Groundwater from a MA site with a large plume contaminated with low concentrations (2 to 29 ppb) of vinyl chloride (VC) was treated with oxygen, ethene, and mineral nutrients under aerobic (ethenotrophic) conditions in laboratory microcosms. The results showed that the VC was completely biodegraded, well below the USEPA MCL of 2 ppb. This observation has led to a field remediation program in which oxygen and ethene are introduced into a groundwater plume using a gas delivery technique known as the iSOC® system. The site was originally contaminated with PCE, but has undergone incomplete reductive dechlorination, resulting in the formation of a low concentration plume of VC.

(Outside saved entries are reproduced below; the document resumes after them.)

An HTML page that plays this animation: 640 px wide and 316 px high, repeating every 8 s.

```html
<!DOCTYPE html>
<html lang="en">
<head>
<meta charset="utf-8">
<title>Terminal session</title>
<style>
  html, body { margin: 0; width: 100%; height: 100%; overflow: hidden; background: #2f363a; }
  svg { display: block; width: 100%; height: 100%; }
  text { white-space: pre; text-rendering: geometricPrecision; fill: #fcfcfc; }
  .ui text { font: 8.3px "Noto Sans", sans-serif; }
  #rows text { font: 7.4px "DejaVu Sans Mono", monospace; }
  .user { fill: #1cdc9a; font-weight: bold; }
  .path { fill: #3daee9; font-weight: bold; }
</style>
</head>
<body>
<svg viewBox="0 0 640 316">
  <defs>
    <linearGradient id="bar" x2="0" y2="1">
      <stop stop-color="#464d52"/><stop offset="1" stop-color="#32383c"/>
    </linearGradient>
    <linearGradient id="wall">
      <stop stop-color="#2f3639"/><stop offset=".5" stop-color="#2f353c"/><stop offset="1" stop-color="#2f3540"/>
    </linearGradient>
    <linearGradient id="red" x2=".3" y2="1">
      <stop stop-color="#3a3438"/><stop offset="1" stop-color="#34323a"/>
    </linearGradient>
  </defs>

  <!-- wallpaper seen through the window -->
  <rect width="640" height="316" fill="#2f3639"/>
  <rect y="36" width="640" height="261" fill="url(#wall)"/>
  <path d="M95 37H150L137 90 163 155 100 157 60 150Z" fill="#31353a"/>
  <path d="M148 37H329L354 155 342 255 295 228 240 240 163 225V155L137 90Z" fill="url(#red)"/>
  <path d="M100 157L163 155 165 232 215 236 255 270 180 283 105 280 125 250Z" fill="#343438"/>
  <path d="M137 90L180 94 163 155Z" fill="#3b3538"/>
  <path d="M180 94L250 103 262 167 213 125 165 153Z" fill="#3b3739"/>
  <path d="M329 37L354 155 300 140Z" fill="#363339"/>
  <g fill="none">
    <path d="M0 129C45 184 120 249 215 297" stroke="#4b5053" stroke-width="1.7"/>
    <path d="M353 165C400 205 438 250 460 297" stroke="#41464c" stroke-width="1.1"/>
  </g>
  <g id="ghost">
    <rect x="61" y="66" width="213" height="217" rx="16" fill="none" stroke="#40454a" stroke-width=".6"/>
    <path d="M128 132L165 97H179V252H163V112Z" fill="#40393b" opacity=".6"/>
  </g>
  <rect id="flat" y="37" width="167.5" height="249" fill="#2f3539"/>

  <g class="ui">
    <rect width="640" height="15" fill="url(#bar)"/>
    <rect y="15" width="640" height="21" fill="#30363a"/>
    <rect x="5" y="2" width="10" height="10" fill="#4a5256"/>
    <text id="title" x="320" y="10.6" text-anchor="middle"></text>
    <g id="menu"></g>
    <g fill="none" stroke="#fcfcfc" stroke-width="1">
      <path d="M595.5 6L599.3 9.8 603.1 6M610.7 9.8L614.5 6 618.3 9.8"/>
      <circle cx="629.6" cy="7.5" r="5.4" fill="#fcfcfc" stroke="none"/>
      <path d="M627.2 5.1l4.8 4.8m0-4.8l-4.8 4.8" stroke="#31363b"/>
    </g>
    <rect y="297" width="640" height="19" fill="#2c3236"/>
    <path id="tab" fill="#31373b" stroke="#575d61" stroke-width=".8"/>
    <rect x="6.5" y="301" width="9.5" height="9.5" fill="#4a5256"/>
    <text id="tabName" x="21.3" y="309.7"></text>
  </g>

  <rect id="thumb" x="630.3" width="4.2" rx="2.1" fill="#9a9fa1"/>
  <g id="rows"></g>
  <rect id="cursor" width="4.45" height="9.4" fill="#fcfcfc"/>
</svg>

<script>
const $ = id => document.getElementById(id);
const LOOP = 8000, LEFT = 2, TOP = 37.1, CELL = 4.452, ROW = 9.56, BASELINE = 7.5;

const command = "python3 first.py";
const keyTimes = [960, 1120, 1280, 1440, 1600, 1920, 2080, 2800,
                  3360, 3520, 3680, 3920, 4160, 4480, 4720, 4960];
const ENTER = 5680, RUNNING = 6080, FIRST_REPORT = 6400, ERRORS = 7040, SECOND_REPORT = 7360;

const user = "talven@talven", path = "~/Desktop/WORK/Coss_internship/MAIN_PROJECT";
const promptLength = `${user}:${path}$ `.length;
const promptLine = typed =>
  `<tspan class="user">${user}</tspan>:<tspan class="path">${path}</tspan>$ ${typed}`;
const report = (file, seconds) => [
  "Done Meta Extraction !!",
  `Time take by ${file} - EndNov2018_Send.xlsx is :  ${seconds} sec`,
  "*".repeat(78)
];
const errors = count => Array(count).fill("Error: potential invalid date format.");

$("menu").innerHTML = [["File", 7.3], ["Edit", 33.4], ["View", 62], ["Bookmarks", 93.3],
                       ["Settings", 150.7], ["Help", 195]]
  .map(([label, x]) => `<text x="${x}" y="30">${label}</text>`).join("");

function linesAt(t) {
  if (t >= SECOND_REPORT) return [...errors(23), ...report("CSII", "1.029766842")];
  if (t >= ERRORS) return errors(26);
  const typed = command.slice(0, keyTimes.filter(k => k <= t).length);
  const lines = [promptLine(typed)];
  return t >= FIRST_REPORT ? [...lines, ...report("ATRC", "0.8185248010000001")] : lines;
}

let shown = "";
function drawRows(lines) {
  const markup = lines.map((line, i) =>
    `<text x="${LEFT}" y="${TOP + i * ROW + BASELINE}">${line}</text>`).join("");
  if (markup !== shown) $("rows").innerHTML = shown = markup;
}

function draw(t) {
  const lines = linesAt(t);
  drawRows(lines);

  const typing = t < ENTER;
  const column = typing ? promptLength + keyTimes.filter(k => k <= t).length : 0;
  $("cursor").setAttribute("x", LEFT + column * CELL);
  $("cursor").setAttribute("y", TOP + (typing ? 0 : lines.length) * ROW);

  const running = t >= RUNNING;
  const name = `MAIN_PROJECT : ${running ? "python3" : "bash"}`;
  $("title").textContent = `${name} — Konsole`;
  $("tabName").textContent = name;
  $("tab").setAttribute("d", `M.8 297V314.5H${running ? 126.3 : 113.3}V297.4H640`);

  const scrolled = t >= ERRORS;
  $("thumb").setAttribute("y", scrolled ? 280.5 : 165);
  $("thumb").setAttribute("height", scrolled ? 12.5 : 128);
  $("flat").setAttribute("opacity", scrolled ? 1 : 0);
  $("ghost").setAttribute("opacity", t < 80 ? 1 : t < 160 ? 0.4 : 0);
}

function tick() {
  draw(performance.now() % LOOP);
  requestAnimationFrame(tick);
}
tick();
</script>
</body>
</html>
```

The formation of persistent low concentration VC plumes by reductive dechlorination of PCE or TCE is not unique. This topic has been addressed by Cupples, Spormann and McCarty (2004, ES&T 38:1102) who proposed that the anaerobic degradation of vinyl chloride under reductive dechlorination is subject to substrate limiting conditions. These authors concluded that dehalorespiring microorganisms will not grow when the electron acceptor concentration of cis-DCE and VC is below 0.7µM (44 µg /L).

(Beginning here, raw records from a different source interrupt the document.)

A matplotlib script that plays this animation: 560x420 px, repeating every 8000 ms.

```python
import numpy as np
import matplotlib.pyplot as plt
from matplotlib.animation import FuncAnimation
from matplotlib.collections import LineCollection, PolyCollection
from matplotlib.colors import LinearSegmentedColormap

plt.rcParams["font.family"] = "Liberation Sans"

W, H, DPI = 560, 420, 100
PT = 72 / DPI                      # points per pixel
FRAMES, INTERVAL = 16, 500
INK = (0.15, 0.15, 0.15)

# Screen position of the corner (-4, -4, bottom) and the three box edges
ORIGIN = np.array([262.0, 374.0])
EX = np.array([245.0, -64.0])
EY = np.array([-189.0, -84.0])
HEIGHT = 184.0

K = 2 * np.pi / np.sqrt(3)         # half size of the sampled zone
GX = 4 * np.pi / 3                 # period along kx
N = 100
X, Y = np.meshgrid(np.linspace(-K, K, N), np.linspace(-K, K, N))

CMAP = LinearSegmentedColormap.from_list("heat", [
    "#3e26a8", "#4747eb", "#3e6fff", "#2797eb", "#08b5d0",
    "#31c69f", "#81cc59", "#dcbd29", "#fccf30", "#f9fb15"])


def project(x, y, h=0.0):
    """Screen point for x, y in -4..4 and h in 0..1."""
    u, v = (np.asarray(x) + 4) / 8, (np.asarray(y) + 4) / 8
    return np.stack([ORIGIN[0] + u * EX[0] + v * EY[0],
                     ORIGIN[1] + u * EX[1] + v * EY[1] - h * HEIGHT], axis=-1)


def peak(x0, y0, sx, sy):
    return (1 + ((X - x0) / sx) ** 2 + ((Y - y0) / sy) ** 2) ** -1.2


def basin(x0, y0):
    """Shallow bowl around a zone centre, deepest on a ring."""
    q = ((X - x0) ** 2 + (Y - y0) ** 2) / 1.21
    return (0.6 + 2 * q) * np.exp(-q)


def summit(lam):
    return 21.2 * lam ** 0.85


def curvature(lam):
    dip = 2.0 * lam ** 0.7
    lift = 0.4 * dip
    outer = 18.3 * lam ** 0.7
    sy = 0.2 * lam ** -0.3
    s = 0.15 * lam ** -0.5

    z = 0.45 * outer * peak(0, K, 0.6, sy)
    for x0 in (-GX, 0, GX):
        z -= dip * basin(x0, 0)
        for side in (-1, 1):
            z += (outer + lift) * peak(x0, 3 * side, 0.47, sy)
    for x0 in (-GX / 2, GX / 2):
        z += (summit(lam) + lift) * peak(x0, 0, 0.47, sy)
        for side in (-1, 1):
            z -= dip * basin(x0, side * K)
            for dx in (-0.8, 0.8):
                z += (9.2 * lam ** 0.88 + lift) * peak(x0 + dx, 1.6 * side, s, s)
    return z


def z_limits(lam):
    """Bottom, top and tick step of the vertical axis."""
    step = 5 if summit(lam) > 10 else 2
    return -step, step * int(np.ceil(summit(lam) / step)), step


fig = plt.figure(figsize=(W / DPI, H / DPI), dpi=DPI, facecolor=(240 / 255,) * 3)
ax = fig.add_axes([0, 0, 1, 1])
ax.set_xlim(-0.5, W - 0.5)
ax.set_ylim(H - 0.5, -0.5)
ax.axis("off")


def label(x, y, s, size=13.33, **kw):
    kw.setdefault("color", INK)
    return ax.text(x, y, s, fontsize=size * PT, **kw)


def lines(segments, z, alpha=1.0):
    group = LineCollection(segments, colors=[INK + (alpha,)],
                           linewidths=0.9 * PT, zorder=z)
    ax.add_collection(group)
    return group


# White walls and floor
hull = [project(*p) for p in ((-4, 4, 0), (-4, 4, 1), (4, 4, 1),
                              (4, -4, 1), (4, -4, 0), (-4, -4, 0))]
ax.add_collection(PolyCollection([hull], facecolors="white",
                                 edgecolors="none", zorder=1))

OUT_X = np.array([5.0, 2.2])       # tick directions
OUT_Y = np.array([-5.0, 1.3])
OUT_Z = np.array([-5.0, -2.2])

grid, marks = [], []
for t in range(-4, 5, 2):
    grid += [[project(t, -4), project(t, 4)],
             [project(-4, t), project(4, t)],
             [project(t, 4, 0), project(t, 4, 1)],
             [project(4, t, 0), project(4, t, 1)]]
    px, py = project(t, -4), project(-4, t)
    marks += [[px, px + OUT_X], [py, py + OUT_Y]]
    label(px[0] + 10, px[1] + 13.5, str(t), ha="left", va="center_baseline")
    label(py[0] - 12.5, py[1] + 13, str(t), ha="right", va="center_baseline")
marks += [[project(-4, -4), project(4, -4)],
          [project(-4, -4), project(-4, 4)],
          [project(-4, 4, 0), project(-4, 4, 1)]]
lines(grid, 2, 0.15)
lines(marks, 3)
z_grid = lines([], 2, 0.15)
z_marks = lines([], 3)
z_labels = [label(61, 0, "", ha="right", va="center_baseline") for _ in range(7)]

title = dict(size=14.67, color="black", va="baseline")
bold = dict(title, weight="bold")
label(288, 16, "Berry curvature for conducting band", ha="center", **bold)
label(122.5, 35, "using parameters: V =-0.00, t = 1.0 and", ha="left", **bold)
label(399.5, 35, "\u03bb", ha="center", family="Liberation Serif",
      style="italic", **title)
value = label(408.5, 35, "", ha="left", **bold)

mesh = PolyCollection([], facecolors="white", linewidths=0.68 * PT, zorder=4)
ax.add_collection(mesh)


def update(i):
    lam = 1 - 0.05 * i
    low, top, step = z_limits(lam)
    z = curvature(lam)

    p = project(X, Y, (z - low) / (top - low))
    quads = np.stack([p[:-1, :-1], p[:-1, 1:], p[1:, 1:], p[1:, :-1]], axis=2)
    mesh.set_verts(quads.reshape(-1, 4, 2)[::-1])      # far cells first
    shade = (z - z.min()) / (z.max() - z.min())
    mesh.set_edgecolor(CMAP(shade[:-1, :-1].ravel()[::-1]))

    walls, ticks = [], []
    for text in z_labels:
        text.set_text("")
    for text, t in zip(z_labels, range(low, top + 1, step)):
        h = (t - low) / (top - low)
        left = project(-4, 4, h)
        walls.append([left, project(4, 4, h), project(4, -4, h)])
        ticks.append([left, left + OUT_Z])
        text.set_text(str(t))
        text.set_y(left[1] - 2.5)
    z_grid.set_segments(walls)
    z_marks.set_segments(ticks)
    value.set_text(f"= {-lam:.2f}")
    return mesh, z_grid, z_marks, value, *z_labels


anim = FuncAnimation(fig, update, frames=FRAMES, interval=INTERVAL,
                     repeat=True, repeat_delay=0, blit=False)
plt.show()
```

Consequently, it appears unlikely that VC would be readily removed by reductive dechlorination at this site. We therefore decided to evaluate the aerobic metabolism of VC using ethene as the co-substrate in order to optimize biodegradation. Our approach was partly based on the work of Coleman et al. (2002, AEM 68:2726, 6162) at the Air Force Research Laboratory, and Coleman and Spain (2003, J. Bact.185:5536). These authors recently provided strong support for the view that ubiquitous soil Mycobacteria and related organisms are responsible for the aerobic natural attenuation of VC observed at many sites. Coleman et al. (2002) also showed that VC could be aerobically biodegraded at low concentrations. However, at very low concentrations less than Ks (around 1 µM [63 µg/L]), substrate limitations may result in less than optimum rates of VC degradation. Earlier studies (Hartmans & de Bont, 1992, AEM 58:1220) demonstrated that ethene supported growth of VC-degrading bacteria, and induced the enzymes involved in VC degradation.

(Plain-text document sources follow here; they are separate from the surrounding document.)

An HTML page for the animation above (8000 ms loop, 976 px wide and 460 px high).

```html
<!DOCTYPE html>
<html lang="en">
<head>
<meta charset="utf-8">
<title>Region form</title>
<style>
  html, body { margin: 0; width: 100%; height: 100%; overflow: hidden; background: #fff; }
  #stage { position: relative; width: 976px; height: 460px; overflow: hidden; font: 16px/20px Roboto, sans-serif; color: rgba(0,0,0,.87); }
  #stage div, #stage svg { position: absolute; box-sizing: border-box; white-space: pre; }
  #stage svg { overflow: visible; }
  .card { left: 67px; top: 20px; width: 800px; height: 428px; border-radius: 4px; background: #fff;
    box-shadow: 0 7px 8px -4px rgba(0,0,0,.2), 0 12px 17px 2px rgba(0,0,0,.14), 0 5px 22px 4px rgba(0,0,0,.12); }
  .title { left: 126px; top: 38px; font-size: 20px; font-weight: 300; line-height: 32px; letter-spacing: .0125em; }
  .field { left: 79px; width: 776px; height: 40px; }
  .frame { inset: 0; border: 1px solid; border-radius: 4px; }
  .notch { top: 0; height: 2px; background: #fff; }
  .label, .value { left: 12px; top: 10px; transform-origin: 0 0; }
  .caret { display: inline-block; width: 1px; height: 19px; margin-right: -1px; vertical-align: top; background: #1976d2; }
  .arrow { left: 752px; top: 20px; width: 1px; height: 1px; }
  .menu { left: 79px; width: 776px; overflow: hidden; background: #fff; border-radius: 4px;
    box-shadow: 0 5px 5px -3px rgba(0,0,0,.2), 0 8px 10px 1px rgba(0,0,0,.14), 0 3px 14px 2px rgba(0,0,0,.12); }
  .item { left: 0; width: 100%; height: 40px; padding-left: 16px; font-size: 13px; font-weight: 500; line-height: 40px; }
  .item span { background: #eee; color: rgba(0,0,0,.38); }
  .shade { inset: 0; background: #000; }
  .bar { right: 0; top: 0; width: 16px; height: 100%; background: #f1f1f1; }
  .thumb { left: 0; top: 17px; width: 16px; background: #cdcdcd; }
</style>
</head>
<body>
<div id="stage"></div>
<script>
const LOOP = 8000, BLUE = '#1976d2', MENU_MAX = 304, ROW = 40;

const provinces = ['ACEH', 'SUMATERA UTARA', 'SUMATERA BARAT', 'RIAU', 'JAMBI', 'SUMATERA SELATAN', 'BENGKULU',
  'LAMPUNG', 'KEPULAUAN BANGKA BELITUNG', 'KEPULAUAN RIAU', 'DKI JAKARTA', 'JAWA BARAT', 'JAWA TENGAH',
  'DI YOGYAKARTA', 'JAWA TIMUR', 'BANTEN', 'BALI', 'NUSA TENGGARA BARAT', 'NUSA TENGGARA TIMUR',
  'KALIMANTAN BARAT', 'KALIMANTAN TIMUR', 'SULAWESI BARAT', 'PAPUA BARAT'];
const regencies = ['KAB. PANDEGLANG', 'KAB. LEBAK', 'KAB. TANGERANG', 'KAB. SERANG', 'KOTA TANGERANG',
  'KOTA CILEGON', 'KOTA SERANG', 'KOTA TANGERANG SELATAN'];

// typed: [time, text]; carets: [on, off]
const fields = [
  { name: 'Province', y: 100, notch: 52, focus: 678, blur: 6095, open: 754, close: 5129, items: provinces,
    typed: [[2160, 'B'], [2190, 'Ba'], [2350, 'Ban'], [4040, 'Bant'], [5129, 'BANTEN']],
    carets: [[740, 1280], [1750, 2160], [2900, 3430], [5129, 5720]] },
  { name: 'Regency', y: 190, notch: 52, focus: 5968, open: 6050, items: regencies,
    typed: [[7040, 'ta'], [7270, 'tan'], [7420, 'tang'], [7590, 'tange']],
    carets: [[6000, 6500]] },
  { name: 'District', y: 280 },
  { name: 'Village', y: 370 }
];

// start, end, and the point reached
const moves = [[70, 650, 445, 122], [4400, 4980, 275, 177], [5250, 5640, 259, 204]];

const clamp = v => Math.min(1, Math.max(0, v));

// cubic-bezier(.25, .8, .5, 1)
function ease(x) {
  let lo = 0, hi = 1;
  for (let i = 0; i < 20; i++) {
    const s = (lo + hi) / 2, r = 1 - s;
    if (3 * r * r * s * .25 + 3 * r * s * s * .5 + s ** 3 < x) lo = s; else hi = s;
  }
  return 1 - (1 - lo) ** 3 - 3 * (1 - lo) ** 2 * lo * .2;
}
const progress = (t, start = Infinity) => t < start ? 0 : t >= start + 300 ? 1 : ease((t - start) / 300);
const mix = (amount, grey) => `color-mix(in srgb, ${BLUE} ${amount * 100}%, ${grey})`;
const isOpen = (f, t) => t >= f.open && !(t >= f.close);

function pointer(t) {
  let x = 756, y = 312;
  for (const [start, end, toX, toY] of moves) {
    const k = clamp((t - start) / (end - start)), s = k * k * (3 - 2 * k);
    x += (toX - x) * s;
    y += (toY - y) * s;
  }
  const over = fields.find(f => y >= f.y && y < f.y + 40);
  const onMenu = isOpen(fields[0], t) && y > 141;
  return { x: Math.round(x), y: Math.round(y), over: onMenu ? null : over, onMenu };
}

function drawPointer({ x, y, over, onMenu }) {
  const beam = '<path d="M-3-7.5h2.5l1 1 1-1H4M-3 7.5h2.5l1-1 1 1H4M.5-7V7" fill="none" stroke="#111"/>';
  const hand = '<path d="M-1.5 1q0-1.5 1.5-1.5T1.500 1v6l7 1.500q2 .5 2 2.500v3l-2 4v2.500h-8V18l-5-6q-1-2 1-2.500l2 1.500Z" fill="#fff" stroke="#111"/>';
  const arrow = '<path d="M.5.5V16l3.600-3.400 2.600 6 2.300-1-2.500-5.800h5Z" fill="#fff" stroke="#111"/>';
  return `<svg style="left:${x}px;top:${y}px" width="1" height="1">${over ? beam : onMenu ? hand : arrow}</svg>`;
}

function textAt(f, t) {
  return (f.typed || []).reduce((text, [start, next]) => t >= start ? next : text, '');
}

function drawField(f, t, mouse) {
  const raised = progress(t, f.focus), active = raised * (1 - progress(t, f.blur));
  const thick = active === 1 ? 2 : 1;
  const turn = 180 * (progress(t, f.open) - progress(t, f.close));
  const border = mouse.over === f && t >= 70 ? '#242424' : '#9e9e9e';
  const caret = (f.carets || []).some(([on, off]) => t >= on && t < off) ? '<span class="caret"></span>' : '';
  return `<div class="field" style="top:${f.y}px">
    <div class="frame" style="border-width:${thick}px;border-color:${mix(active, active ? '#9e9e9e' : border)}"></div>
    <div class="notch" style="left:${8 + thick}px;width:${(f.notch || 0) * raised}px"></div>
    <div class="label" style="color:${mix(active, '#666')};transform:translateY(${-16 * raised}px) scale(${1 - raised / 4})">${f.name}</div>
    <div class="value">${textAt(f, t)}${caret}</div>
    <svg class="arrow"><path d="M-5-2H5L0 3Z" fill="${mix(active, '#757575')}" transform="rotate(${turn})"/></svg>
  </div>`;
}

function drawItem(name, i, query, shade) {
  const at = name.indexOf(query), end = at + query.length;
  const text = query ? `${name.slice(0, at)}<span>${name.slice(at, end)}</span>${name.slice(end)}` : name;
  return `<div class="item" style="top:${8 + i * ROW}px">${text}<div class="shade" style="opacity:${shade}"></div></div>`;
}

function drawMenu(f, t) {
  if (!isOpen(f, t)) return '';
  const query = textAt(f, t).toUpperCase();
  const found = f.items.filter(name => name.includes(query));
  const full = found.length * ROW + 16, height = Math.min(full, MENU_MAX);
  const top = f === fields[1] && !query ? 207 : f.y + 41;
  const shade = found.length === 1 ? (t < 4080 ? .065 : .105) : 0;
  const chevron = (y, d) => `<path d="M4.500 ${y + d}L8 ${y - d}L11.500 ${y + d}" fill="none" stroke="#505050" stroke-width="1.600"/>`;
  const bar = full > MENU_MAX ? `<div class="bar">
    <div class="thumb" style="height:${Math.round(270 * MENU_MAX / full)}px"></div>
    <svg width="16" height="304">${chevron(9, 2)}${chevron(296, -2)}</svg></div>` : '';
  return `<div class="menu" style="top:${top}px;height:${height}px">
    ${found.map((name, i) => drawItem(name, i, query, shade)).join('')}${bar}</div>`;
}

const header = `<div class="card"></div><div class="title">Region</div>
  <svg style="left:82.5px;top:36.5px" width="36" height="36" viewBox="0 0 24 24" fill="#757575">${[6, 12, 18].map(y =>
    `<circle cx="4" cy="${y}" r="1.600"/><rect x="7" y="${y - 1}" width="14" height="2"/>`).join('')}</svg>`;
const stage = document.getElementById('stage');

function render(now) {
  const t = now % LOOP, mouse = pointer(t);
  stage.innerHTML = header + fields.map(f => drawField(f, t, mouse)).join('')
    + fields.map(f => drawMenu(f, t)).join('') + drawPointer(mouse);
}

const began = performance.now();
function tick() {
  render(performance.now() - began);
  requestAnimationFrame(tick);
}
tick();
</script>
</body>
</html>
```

Using microcosm testing, BCI evaluated the ability of ethene to stimulate the growth of VC-degrading bacteria in site groundwater. The addition of ethene, oxygen and minerals to site groundwater resulted in optimized biodegradation of vinyl chloride, achieving levels below the drinking water standard of 2 ppb. The successful biodegradation of 30 ppb of VC in site groundwater occurred by either direct microbial oxidation or by co-metabolism, and the VC was biodegraded to concentrations less than 0.5 ppb. Methane-oxidizing bacteria did not appear to be involved in the observed optimized biodegradation of VC. The field implications of this work will be discussed.